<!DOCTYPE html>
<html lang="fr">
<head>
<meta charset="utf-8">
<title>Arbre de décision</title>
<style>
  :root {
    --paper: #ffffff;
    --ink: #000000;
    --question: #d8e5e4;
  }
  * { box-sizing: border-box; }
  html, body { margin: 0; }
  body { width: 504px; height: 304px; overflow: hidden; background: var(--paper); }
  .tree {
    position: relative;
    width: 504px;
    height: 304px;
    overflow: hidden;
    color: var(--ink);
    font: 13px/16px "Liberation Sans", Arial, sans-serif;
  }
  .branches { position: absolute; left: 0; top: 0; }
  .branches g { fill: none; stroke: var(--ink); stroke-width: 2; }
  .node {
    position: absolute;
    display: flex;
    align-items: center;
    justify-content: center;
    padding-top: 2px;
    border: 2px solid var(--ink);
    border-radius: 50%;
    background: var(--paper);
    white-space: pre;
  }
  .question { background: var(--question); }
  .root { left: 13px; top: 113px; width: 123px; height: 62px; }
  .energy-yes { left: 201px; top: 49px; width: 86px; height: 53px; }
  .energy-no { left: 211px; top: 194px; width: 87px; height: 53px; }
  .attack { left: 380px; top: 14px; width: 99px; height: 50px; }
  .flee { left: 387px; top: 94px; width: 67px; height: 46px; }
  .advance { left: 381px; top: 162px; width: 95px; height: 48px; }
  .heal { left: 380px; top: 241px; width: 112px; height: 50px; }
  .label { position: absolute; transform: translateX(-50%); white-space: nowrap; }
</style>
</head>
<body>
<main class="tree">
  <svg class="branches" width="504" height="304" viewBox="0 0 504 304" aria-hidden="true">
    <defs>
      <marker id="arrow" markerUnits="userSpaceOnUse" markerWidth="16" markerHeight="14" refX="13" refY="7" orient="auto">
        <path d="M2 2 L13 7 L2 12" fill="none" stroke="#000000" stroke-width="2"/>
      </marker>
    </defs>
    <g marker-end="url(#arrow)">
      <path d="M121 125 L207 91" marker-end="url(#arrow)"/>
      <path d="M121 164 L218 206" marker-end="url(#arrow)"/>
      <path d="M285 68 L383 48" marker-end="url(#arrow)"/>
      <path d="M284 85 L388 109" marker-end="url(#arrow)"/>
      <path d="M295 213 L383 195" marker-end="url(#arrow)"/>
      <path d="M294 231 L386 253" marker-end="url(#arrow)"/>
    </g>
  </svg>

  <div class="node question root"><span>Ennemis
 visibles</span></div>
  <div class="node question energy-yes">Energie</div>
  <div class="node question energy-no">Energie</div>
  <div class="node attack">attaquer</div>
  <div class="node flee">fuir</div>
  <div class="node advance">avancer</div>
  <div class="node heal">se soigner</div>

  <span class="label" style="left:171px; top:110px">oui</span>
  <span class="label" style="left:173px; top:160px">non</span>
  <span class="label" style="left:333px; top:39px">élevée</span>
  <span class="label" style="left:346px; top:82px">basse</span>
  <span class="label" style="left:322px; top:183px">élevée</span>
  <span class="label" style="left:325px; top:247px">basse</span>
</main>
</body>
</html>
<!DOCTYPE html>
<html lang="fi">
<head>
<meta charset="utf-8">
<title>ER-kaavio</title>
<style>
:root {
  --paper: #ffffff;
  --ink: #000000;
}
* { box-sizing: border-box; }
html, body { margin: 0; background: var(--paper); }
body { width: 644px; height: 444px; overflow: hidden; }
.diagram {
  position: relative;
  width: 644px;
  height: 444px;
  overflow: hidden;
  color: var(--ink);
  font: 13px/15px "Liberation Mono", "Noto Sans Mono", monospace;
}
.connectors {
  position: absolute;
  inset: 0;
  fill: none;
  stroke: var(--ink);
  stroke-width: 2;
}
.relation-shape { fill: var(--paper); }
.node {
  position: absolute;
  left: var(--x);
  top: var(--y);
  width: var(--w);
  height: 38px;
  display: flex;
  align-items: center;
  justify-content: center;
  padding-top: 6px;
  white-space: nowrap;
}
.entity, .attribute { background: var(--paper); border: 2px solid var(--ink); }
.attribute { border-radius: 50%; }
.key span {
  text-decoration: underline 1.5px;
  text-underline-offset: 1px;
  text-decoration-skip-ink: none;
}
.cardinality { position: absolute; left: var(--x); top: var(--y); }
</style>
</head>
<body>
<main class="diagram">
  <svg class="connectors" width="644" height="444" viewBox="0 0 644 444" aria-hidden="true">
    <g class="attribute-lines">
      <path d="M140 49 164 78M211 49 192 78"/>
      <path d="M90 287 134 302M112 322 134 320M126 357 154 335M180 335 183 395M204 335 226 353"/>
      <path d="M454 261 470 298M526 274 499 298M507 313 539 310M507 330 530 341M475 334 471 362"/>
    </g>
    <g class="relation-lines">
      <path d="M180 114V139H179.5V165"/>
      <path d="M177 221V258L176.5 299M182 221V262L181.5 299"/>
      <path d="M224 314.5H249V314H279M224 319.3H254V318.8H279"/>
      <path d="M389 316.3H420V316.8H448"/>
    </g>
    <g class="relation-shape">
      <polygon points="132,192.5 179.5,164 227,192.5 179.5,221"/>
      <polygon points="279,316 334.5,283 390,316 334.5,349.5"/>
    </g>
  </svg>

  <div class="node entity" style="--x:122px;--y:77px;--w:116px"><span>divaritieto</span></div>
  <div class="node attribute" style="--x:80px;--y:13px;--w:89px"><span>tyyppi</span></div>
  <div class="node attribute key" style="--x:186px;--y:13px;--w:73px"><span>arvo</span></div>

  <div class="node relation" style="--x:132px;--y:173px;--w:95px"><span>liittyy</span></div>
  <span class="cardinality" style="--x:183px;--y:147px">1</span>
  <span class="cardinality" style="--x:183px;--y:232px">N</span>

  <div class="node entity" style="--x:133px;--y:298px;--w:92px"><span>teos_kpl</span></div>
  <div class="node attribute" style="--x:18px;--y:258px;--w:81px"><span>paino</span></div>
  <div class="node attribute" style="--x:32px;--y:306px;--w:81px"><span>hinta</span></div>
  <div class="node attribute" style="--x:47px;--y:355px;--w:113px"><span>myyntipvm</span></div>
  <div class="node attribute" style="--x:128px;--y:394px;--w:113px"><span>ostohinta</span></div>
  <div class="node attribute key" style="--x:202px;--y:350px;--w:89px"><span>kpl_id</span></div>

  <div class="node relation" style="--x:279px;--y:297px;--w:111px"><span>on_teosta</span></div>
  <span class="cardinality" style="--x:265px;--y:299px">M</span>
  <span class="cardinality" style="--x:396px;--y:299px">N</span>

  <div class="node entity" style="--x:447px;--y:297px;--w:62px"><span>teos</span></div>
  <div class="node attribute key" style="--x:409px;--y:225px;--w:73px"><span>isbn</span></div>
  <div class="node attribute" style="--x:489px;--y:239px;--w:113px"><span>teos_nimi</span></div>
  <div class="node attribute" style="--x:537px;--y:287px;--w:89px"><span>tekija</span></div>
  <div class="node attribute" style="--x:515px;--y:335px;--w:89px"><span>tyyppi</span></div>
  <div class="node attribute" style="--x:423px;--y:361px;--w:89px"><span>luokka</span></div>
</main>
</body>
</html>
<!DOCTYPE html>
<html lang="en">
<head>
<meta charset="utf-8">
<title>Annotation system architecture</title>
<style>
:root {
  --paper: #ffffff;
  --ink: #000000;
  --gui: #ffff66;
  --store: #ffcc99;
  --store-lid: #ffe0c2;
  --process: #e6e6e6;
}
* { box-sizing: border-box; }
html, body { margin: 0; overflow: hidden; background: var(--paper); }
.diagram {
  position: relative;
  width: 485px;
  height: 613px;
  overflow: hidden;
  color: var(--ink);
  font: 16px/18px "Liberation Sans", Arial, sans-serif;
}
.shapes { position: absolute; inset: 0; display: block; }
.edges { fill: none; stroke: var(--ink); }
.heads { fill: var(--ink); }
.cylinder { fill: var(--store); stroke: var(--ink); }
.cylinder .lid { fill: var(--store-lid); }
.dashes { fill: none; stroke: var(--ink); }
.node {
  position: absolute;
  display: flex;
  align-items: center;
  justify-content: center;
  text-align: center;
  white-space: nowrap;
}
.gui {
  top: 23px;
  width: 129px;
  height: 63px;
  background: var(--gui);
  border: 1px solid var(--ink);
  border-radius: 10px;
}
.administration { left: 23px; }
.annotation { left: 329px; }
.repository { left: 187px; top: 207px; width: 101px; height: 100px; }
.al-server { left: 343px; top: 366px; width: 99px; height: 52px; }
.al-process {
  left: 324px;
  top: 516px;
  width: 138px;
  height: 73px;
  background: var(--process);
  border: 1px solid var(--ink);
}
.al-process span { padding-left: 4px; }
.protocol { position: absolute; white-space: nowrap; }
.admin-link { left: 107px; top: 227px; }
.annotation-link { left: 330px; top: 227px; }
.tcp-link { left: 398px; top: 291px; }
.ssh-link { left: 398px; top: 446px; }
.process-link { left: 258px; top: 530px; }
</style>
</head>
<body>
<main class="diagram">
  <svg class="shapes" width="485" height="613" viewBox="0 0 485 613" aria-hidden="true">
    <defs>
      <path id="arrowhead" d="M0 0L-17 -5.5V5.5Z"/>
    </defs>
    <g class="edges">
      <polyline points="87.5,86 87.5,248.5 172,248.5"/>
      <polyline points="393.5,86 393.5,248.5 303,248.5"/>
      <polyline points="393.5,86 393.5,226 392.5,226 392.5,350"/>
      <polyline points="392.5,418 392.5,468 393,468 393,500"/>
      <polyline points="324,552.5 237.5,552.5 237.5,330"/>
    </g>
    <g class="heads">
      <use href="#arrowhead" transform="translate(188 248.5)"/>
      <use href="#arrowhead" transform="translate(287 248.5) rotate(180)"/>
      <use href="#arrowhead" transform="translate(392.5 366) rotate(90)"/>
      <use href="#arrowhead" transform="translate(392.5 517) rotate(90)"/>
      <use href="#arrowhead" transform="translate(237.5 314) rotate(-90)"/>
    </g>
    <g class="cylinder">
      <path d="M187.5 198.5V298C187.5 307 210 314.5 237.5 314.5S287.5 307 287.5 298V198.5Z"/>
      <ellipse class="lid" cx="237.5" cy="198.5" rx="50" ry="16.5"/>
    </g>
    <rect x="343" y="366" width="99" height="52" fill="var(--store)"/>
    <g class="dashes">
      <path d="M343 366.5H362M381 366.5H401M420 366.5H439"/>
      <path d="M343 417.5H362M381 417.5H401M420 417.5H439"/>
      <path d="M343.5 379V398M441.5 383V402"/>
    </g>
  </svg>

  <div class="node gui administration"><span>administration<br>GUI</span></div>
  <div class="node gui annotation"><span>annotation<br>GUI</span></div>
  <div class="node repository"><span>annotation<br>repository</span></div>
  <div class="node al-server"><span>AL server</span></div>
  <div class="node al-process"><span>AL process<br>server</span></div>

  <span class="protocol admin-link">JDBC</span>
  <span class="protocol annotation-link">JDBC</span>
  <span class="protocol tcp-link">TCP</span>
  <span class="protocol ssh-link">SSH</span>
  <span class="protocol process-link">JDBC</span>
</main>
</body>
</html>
• • •
> INSTRUCTIONS TO FOLLOW:
Copy out all lines of the material containing the word "store".

> EXERCISE OUTPUT:
  --store: #ffcc99;
  --store-lid: #ffe0c2;
.cylinder { fill: var(--store); stroke: var(--ink); }
.cylinder .lid { fill: var(--store-lid); }
    <rect x="343" y="366" width="99" height="52" fill="var(--store)"/>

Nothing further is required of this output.